Now what are we going to do? Now we have another chance to do the right thing. And instead, big rally, indoors, no masks, no physical distancing. If you had to describe a worst-case scenario, that would be it.

Is that fearmongering, John? I don't know. I don't know. I feel like, as a health person, you've got to be honest about this stuff. And that's what it is, it's honesty.

You had the head of the Coronavirus Task Force, the vice president, not wearing a mask in a public situation and not physically distancing.

I just don't understand it at all. Again, how many times have we had conversations like this now, John? It's ludicrous.

KING: There's an old saying, we report, you decide. I forget where that came from. I'm joking. I know where that came from.

I just want to go through some of this because it's not really a joke. When you look at this map, one of the questions is -- look, and again, some of the states will manage it and some of the states that are orange and red will be back to beige and green by next week because they'll get this and they will push it down.

And the question is, when you see so much red -- I want you to listen, Sanjay, to Dr. Zeke Emanuel, health care adviser in the Obama administration, saying what he sees is sort of follow-the-dot approach, if you have the orange now, meaning the case count is up, what comes next is hospitalizations. Listen.
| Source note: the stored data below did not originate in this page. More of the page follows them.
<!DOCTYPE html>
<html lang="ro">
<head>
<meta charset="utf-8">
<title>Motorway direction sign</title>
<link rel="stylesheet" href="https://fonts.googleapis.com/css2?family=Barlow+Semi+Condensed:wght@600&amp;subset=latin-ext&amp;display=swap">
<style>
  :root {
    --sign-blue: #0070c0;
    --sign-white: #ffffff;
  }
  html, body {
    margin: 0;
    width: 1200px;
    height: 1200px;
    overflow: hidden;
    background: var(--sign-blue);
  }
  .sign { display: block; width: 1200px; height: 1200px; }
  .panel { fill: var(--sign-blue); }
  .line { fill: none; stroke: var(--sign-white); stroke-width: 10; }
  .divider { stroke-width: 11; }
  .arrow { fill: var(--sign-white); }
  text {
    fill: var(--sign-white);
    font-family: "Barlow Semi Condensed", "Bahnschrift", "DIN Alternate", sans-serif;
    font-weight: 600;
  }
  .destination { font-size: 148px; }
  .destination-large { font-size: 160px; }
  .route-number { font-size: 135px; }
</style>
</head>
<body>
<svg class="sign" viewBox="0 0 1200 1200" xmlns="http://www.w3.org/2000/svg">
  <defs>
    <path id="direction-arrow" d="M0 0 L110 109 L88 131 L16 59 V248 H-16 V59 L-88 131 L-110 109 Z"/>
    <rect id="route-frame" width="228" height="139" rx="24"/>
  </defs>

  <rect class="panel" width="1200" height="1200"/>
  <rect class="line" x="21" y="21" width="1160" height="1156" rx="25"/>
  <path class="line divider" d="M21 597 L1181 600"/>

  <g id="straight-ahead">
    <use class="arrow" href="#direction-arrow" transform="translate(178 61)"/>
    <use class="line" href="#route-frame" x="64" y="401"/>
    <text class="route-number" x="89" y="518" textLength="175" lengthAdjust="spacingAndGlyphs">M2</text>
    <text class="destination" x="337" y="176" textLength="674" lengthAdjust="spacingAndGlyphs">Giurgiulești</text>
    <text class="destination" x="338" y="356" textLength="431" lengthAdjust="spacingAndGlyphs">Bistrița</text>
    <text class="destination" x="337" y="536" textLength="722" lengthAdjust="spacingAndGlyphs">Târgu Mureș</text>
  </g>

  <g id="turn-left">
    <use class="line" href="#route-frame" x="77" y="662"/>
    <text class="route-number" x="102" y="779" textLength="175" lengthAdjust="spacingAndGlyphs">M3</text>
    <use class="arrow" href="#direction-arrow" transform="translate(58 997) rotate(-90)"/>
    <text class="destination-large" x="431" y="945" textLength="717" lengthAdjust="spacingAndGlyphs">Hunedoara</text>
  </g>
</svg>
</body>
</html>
DR. ZEKE EMANUEL, FORMER HEALTH CARE ADVISER TO PRESIDENT OBAMA: You will see a spike in the number of cases and then, a few days or a week later, you'll see a spike in the hospitalizations and then, a few days later, you will see a spike in the deaths.

And unless you actually implement these public health measures of physical distancing, wearing masks, avoiding crowds, and not going into bars, you are going to have that. It is inevitable, despite the happy talk coming out of the White House.
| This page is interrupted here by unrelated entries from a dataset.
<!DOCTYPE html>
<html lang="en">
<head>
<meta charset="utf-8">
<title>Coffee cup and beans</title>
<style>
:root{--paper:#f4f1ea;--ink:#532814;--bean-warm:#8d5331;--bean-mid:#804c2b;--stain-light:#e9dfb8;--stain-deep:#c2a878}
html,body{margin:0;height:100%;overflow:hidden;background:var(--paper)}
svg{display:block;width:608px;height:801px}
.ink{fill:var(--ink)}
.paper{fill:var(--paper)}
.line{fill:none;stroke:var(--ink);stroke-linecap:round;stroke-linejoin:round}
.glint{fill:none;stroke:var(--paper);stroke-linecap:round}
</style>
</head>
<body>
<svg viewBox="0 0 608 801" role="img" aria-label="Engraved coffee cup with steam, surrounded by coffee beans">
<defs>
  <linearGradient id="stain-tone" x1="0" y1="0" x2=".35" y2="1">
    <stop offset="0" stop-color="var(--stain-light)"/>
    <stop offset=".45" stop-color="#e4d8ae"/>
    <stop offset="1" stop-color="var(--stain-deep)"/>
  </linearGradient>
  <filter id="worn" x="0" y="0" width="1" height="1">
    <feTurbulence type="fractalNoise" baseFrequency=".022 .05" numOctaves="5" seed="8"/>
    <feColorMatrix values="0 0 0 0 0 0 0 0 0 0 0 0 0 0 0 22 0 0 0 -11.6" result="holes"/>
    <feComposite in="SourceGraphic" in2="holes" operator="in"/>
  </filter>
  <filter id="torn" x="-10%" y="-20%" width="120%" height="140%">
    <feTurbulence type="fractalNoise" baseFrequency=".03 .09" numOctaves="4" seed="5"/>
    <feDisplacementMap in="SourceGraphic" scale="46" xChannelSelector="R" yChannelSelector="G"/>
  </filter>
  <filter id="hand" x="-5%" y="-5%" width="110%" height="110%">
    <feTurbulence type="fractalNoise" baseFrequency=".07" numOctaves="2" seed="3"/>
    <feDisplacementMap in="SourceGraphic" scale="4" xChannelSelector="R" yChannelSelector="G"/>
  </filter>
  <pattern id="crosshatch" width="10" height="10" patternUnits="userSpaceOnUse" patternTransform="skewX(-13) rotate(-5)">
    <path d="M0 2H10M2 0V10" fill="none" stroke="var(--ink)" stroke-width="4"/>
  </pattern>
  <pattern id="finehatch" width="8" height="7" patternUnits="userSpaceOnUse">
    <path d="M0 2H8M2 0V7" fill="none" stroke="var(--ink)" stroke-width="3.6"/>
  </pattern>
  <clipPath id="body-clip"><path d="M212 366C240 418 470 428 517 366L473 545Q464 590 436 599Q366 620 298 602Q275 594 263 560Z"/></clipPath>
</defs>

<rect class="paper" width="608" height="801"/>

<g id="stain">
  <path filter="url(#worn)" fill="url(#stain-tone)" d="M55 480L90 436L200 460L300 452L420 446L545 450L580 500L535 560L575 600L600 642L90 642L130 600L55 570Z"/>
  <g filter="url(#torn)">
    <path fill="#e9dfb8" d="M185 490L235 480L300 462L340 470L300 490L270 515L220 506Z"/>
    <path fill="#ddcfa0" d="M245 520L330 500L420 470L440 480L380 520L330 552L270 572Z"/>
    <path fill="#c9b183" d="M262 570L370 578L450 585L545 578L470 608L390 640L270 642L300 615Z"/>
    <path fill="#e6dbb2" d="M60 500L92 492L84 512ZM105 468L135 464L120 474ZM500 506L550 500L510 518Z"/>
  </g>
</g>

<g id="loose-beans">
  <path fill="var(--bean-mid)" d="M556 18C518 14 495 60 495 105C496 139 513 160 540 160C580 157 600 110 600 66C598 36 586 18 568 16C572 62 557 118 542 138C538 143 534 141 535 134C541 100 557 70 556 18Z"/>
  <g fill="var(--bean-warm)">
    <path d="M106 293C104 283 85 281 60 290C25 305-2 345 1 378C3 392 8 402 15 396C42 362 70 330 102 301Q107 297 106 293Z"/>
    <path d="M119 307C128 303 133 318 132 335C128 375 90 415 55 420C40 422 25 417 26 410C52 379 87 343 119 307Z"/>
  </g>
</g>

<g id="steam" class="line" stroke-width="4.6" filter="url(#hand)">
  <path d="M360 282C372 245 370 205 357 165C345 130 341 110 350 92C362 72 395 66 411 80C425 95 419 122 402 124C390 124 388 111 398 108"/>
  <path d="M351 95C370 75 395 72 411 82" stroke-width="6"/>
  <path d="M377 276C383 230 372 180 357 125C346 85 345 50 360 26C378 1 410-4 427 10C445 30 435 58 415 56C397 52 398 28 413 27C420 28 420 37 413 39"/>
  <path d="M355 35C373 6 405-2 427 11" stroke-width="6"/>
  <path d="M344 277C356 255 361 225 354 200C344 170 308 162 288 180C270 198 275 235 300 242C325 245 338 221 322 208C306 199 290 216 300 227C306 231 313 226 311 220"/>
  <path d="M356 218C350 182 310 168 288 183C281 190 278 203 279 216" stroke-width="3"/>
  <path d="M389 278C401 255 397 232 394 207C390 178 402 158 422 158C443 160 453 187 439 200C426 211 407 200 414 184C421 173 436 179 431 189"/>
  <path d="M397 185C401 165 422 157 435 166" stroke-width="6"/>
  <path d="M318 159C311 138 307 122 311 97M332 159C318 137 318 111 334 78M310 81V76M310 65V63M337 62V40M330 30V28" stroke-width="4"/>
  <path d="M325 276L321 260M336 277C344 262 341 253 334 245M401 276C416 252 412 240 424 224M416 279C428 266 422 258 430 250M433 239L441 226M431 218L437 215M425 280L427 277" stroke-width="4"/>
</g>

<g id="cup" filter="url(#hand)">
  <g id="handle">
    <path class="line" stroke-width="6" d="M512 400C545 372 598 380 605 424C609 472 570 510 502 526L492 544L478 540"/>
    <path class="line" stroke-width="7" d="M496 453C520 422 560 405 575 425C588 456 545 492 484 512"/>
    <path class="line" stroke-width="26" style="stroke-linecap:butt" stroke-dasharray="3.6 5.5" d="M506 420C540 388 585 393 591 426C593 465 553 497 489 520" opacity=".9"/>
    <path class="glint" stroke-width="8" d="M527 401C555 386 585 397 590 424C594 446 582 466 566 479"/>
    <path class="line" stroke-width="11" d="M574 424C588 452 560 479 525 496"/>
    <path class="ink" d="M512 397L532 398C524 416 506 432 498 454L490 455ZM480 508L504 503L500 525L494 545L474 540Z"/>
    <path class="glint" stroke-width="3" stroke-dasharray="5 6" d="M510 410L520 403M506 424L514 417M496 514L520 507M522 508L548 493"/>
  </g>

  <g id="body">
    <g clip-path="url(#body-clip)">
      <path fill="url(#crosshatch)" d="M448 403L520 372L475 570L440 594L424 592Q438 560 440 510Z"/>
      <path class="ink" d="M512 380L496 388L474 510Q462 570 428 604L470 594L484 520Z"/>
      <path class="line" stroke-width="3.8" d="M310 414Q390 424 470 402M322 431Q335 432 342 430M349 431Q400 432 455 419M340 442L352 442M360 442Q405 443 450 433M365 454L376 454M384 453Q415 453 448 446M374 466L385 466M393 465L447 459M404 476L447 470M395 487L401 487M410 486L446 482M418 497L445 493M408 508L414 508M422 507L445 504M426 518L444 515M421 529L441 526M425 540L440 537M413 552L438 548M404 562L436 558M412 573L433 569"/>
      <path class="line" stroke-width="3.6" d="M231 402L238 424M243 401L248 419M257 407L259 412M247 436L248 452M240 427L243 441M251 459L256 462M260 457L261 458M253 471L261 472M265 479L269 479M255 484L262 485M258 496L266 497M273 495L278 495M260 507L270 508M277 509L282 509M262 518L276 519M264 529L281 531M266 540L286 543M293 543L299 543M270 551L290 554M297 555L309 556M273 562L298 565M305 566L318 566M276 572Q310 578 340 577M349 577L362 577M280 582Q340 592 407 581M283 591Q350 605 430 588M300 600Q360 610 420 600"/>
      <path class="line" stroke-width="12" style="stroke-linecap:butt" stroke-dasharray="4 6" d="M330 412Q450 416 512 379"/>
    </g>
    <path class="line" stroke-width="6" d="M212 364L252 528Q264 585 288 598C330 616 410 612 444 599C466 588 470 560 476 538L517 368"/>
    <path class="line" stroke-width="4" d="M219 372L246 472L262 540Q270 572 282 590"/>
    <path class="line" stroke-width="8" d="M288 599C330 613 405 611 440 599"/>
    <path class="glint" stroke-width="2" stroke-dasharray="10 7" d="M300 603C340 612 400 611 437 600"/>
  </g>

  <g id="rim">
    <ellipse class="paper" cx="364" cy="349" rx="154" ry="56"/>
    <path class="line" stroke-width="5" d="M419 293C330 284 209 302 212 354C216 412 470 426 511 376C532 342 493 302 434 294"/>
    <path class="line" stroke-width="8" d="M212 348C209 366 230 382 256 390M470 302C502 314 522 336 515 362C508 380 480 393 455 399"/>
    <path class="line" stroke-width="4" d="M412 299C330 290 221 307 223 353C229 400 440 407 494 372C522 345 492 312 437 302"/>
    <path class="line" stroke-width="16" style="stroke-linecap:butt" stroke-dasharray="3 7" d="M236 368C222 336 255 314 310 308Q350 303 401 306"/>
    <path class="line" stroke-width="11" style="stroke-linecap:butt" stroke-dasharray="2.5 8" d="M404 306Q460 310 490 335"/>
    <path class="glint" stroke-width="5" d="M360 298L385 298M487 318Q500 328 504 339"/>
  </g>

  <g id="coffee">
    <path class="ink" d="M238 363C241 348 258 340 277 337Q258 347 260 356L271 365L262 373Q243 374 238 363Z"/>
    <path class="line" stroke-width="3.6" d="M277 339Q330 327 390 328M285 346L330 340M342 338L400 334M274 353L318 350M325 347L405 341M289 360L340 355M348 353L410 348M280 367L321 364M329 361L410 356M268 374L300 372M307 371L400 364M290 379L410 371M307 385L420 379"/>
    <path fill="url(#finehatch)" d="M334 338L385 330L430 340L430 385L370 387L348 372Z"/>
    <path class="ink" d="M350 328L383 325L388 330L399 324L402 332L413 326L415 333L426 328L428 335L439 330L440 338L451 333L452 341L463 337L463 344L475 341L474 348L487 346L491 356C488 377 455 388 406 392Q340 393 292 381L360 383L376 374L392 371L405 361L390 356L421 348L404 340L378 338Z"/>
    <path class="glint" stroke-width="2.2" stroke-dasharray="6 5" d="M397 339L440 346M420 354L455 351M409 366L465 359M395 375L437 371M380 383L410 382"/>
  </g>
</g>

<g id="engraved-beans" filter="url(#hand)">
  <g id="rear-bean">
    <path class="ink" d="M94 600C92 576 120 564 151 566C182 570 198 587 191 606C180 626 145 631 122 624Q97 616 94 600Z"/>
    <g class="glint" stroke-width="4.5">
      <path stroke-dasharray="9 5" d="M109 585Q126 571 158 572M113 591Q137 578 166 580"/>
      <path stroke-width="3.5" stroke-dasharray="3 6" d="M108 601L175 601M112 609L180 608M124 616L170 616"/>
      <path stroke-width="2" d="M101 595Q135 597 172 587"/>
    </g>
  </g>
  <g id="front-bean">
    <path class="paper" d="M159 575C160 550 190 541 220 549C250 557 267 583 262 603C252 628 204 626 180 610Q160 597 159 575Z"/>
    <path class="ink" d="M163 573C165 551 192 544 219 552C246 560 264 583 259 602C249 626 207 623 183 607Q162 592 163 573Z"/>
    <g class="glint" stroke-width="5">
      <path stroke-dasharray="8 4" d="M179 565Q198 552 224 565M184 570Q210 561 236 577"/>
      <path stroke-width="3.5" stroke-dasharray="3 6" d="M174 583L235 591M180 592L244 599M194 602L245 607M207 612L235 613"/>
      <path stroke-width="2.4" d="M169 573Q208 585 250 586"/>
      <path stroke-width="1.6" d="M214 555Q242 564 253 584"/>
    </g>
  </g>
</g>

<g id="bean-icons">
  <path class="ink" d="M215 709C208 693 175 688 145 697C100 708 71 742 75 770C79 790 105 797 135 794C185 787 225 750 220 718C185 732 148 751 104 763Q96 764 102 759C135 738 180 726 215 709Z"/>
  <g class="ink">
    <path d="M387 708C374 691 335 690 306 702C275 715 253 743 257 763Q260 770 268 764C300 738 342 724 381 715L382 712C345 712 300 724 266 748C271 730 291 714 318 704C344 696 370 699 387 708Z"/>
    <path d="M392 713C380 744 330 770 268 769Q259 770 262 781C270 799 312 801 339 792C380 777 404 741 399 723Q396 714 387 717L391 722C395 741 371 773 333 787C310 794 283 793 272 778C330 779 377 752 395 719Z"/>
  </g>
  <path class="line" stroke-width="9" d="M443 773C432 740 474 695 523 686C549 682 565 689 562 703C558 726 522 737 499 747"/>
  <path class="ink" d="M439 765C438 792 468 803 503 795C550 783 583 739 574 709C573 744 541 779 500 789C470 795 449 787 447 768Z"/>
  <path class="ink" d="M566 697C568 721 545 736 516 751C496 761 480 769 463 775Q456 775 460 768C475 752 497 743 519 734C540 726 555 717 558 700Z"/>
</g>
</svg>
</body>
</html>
(END VIDEO CLIP) KING: It's an interesting point there in the sense, look, this is the United States of America and there will be disagreement. You need to have the economy reopen. You can't keep the economy shut forever.

But to Zeke's point about -- you just mentioned the vice president doesn't wear a mask. The president is holding a rally. If you're going to be open, you need consistent messaging about common-sense safety measures like masks, correct?

GUPTA: Correct. There's a middle ground here. I get it. And there are places saying, hey, look, we don't want to go back into shutdown mode again, and that is really hard and tough. And I understand that. I live in this country, as well.

And the issue is, are you going to completely sacrifice the middle ground. We know that masks can work. Now we have evidence. And we are learning together, clearly.

If you were to ask me, John, I have the virus, you don't, we're within six feet of each other, what's the likelihood I'm going to give you the virus? Studies will show -- a study came out in "The Lancet," 17.4 percent. There will be studies that show this.

What if I am wearing the mask? What is the chance they will transmit it to you? It's 3 percent. It's a six-fold decrease in transmission.


Why wouldn't we do that when we have the evidence that it works and we've seen what it's done in other countries around the world? There's a middle ground that we're, hopefully, not abandoning in all of this -- john?

KING: Dr. Sanjay Gupta, appreciate the facts. Not fearmongering but the facts.

As always, thanks very much.

GUPTA: Thank you.

KING: Coming up for us, the prosecutor in Atlanta schedules a news conference today in the Rayshard Brooks killing. We walk to a member of the Atlanta City Council. What does she want?